Pacific Northwest fires have drawn attention to our fragility and susceptibility to alteration in something as basic as our air supply. Contaminants vary from event to event and our vulnerability varies from person to person. It’s safe to assume that toxicity, density, and length of exposure to the contaminant increases medical risk factors in direct relation to the health status of the person breathing the air.
Typically, a forest fire produces carbon dioxide, water vapor, carbon monoxide, particulate matter, hydrocarbons and other organic material, nitrogen oxides, trace minerals and thousands of other compounds depending on the uniqueness of the burning matter and surrounding conditions. The toxic effects of all dissipate with wind and weather but as we all witnessed lately the elements can still deliver sufficient toxic amounts to cause problems that are very real.

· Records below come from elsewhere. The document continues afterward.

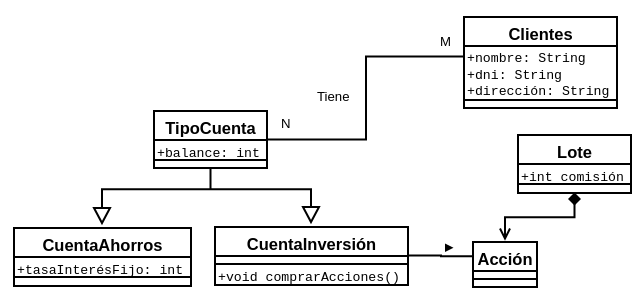
<!DOCTYPE html>
<html lang="es">
<head>
<meta charset="utf-8">
<title>Diagrama de clases</title>
<style>
:root { --ink: #000; --paper: #fff; --stroke: 2px; }
* { box-sizing: border-box; margin: 0; padding: 0; }
html, body { width: 644px; height: 304px; overflow: hidden; background: var(--paper); }
.diagram { position: relative; width: 644px; height: 304px; overflow: hidden; color: var(--ink); }
.connectors { position: absolute; left: 0; top: 0; fill: none; stroke: var(--ink); stroke-width: 2; }
.connectors .hollow { fill: var(--paper); }
.connectors .solid { fill: var(--ink); stroke: none; }
.class {
  position: absolute; display: grid;
  border: var(--stroke) solid var(--ink); background: var(--paper);
}
.class h2 {
  min-height: 0; padding-top: 5px; text-align: center; white-space: nowrap;
  font: bold 16.5px/22px "Liberation Sans", Arial, sans-serif;
}
.members {
  min-height: 0; padding: 5px 0 0 2px; list-style: none; white-space: nowrap;
  border-top: var(--stroke) solid var(--ink);
  font: 13.2px/16.5px "Liberation Mono", monospace;
}
.members li { height: 16.5px; }
.empty { min-height: 0; border-top: var(--stroke) solid var(--ink); }
.label { position: absolute; font: 13.2px/16px "Liberation Sans", Arial, sans-serif; }

.clientes { left: 463px; top: 16px; width: 155px; grid-template-rows: 27px 54px 8px; }
.clientes .members { padding-top: 4px; }
.tipo-cuenta { left: 153px; top: 110px; width: 115px; grid-template-rows: 27px 20px 8px; }
.lote { left: 517px; top: 134px; width: 115px; grid-template-rows: 27px 20px 9px; }
.cuenta-ahorros { left: 13px; top: 227px; width: 179px; grid-template-rows: 27px 20px 9px; }
.cuenta-inversion { left: 214px; top: 226px; width: 195px; grid-template-rows: 27px 8px 21px; }
.accion { left: 472px; top: 241px; width: 66px; grid-template-rows: 27px 8px 8px; }

.many-clients { left: 440px; top: 34px; }
.relation { left: 317px; top: 89px; }
.many-accounts { left: 281px; top: 116px; }
</style>
</head>
<body>
<main class="diagram">
  <svg class="connectors" width="644" height="304" viewBox="0 0 644 304" aria-hidden="true">
    <defs>
      <polygon id="inheritance" points="-8,0 8,0 0,15"/>
    </defs>
    <path d="M464 56.5H366V139.5H267"/>
    <path d="M210.5 168V189.3M102 208V189.3H311V207"/>
    <use class="hollow" href="#inheritance" x="102" y="208"/>
    <use class="hollow" href="#inheritance" x="311" y="207"/>
    <path d="M408 255.5H441V256.2H473"/>
    <polygon class="solid" points="445,243.5 453.5,247.7 445,252"/>
    <path d="M574.5 204V217.3H505V238.5M500 228.5L505 238.5L510 228.5"/>
    <polygon class="solid" points="574.5,192.5 581,199 574.5,205.5 568,199"/>
  </svg>

  <section class="class clientes">
    <h2>Clientes</h2>
    <ul class="members">
      <li>+nombre: String</li>
      <li>+dni: String</li>
      <li>+dirección: String</li>
    </ul>
    <div class="empty"></div>
  </section>

  <section class="class tipo-cuenta">
    <h2>TipoCuenta</h2>
    <ul class="members"><li>+balance: int</li></ul>
    <div class="empty"></div>
  </section>

  <section class="class lote">
    <h2>Lote</h2>
    <ul class="members"><li>+int comisión</li></ul>
    <div class="empty"></div>
  </section>

  <section class="class cuenta-ahorros">
    <h2>CuentaAhorros</h2>
    <ul class="members"><li>+tasaInterésFijo: int</li></ul>
    <div class="empty"></div>
  </section>

  <section class="class cuenta-inversion">
    <h2>CuentaInversión</h2>
    <div class="empty"></div>
    <ul class="members"><li>+void comprarAcciones()</li></ul>
  </section>

  <section class="class accion">
    <h2>Acción</h2>
    <div class="empty"></div>
    <div class="empty"></div>
  </section>

  <span class="label many-clients">M</span>
  <span class="label relation">Tiene</span>
  <span class="label many-accounts">N</span>
</main>
</body>
</html>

All of us probably experienced the obvious irritating effects of the elements in the air. External eye irritation and redness and perhaps a runny nose reflect the local inflammatory response to these agents in ambient air. As in all medical matters, if there are pre-existing conditions affecting eyes or nasal passages, the smoke will make them worse and require medical attention, but the vast majority of people simply have to put up with it.
The effects can be more serious if the exposure is more intense or prolonged or involves an individual whose health is compromised by acute or chronic unrelated conditions. The most obvious example would be individuals with heart and lung disease. The ability to breath easily and effectively is most imperative in these individuals. If their “work of breathing” is increased, or their ability to oxygenate or ventilate is compromised by irritation of upper and lower airways, things can get out of hand quickly and require timely intervention by medically trained individuals. It’s safe to say that any patient with substantial heart or lung ailment is at risk, i.e. not just asthmatics or coronary artery disease patients.
So how do we address this problem?
- Anticipate. Check weather reports and Air Quality Indices when fires are ongoing.
- Prepare. Make contingency plans to avoid pollutants. Stay indoors as much as possible with air filters in place. Do not plan prolonged exercise outdoors until the Air Quality Index allows.
- Be practical. If you cannot avoid exposure, wear a mask. To be effective, the mask has to fit proper and it must be designed to filter out particulate matter and fumes and gasses. The P95 mask is appropriate.
- Be careful. If you have chronic lung or heart disease do not forget your meds or oxygen if prescribed.
- Be smart. If you experience increased cough, shortness of breath, chest pain or sputum production call your Healthcare Provider and avoid more serious problems that can be avoided.